**EXERCISE PROMPT:** The task calls for each line of the records below in which the word "legs" appears.

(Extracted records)
********************

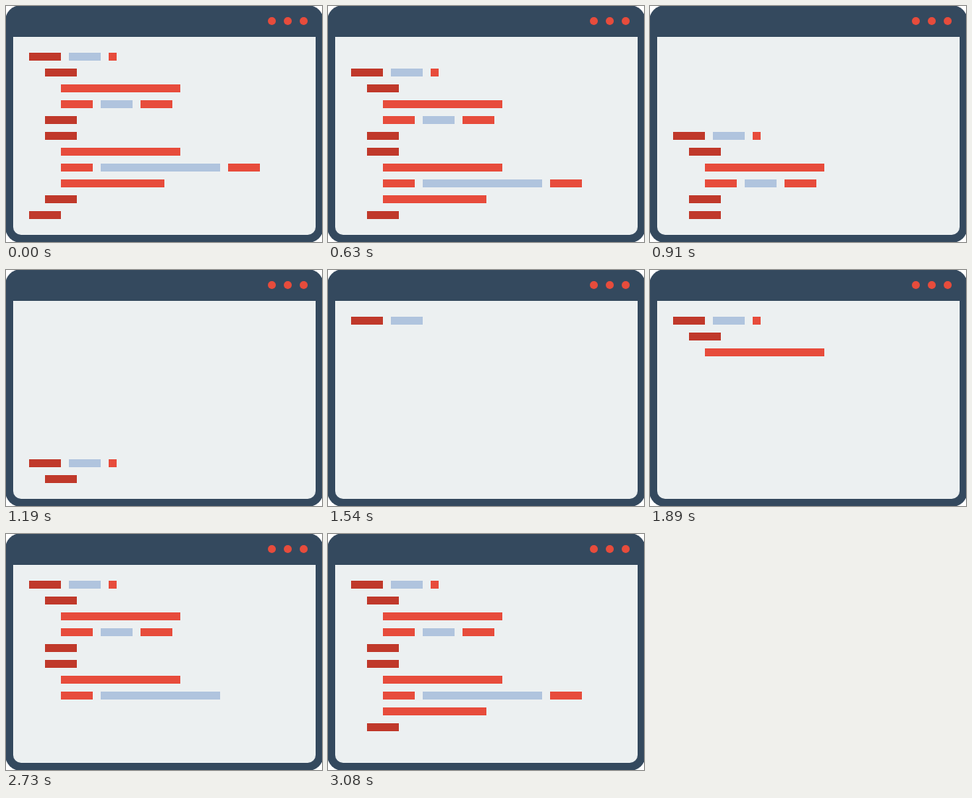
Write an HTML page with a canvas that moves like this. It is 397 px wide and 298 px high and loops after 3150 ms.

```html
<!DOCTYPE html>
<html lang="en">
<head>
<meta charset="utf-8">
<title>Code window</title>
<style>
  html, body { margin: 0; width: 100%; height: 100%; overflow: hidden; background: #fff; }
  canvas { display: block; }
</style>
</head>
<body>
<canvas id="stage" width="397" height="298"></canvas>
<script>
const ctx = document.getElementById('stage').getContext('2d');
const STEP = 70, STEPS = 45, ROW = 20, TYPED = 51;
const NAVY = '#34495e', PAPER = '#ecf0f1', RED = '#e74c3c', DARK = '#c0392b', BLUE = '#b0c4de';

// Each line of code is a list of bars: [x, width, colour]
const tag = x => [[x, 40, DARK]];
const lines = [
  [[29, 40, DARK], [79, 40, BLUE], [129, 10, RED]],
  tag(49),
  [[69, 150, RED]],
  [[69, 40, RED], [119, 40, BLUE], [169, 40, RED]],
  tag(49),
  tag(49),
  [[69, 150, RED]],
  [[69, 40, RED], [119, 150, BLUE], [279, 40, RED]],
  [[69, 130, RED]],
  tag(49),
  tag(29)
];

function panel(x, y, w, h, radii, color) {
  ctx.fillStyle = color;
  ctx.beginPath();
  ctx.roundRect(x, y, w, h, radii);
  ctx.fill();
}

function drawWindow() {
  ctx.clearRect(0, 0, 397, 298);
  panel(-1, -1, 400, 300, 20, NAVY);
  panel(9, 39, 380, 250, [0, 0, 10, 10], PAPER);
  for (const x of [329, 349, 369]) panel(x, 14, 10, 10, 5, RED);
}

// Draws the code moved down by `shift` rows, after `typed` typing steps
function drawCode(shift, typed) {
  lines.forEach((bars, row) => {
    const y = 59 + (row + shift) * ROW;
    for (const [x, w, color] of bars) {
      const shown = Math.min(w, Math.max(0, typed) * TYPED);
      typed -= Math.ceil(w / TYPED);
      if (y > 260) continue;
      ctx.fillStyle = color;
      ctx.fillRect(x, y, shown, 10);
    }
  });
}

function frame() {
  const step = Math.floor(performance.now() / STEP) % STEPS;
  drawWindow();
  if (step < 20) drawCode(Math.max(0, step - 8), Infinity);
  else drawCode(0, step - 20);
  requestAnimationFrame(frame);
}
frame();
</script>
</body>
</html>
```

********************

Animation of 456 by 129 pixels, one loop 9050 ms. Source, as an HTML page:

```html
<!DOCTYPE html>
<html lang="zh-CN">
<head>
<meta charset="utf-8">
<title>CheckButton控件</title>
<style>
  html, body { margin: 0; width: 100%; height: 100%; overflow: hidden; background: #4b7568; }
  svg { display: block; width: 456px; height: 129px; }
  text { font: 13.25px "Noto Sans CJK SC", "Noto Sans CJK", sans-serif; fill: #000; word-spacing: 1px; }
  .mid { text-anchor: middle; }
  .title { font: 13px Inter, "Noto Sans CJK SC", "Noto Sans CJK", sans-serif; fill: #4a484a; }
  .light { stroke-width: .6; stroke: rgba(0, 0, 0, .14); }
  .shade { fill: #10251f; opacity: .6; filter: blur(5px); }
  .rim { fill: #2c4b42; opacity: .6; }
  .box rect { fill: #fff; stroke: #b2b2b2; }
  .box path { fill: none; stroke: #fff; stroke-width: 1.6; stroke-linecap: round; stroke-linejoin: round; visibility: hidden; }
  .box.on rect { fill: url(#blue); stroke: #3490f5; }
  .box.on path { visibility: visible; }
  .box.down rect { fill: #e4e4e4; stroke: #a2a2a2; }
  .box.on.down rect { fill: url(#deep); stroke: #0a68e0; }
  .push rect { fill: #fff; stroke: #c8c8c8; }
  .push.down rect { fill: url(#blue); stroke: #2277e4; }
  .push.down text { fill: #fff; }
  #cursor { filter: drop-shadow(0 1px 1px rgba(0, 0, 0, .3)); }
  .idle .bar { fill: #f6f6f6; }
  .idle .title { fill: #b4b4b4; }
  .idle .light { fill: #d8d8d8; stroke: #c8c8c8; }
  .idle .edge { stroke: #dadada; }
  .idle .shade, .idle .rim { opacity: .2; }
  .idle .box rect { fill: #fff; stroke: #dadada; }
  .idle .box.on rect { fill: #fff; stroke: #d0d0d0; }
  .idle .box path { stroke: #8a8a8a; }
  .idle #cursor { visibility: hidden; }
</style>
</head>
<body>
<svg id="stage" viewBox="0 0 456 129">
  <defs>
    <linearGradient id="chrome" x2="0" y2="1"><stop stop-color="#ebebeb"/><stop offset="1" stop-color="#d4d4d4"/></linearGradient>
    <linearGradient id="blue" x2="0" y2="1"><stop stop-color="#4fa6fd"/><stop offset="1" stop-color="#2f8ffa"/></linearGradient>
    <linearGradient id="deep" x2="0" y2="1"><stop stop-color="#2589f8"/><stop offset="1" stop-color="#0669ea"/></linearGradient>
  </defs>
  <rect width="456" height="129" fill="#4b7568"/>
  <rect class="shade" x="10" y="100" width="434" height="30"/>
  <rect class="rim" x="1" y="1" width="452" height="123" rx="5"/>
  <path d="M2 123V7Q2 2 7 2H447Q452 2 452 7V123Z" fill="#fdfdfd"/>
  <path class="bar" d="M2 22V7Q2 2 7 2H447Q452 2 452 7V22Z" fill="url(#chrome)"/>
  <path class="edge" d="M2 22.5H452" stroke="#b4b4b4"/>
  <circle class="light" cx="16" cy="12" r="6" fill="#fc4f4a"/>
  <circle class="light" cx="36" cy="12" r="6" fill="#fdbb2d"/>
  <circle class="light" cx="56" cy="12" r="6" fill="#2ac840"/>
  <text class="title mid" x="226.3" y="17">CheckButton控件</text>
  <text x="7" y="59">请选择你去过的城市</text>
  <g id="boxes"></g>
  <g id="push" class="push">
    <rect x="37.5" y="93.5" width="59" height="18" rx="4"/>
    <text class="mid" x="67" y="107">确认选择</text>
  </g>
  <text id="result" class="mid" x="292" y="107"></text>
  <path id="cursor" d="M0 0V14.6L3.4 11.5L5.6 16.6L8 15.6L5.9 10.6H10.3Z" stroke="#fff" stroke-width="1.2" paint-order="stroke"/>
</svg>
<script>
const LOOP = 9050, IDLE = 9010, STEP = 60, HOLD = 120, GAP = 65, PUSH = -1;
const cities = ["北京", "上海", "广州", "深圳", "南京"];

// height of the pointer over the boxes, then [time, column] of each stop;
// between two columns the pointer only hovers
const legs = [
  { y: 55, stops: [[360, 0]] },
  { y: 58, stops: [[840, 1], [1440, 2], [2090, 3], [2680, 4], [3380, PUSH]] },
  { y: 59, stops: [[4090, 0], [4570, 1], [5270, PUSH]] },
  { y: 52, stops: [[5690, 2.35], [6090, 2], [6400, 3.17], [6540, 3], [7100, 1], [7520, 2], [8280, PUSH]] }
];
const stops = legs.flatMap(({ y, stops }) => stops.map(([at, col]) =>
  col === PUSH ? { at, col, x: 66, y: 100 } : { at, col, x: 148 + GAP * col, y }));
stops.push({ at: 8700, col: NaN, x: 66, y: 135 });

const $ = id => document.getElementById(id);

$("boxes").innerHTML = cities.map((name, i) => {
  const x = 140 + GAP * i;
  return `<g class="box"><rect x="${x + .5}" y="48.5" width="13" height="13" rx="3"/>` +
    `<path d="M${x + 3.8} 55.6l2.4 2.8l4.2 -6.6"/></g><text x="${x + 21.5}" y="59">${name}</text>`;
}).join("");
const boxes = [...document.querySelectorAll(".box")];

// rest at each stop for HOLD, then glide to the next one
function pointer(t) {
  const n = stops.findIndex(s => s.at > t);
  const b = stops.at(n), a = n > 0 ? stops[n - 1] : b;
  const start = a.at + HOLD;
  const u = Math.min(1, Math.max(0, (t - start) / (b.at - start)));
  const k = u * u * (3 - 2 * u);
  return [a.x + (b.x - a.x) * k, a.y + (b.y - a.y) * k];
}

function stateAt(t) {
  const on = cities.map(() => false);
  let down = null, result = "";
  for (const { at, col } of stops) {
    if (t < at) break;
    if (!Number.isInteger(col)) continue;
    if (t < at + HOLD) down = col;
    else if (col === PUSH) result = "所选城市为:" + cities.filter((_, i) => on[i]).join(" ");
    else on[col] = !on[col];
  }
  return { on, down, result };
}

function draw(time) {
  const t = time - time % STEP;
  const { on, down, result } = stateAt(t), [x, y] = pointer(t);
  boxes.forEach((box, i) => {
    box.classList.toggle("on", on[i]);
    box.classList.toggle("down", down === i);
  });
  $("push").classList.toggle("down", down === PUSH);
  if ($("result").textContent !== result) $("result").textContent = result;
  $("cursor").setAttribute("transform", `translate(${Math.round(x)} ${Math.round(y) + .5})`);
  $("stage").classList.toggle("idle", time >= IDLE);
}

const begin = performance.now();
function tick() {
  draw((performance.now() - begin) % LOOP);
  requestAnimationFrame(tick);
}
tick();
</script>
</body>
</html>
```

********************

**WRITTEN SOLUTION:**
const legs = [
const stops = legs.flatMap(({ y, stops }) => stops.map(([at, col]) =>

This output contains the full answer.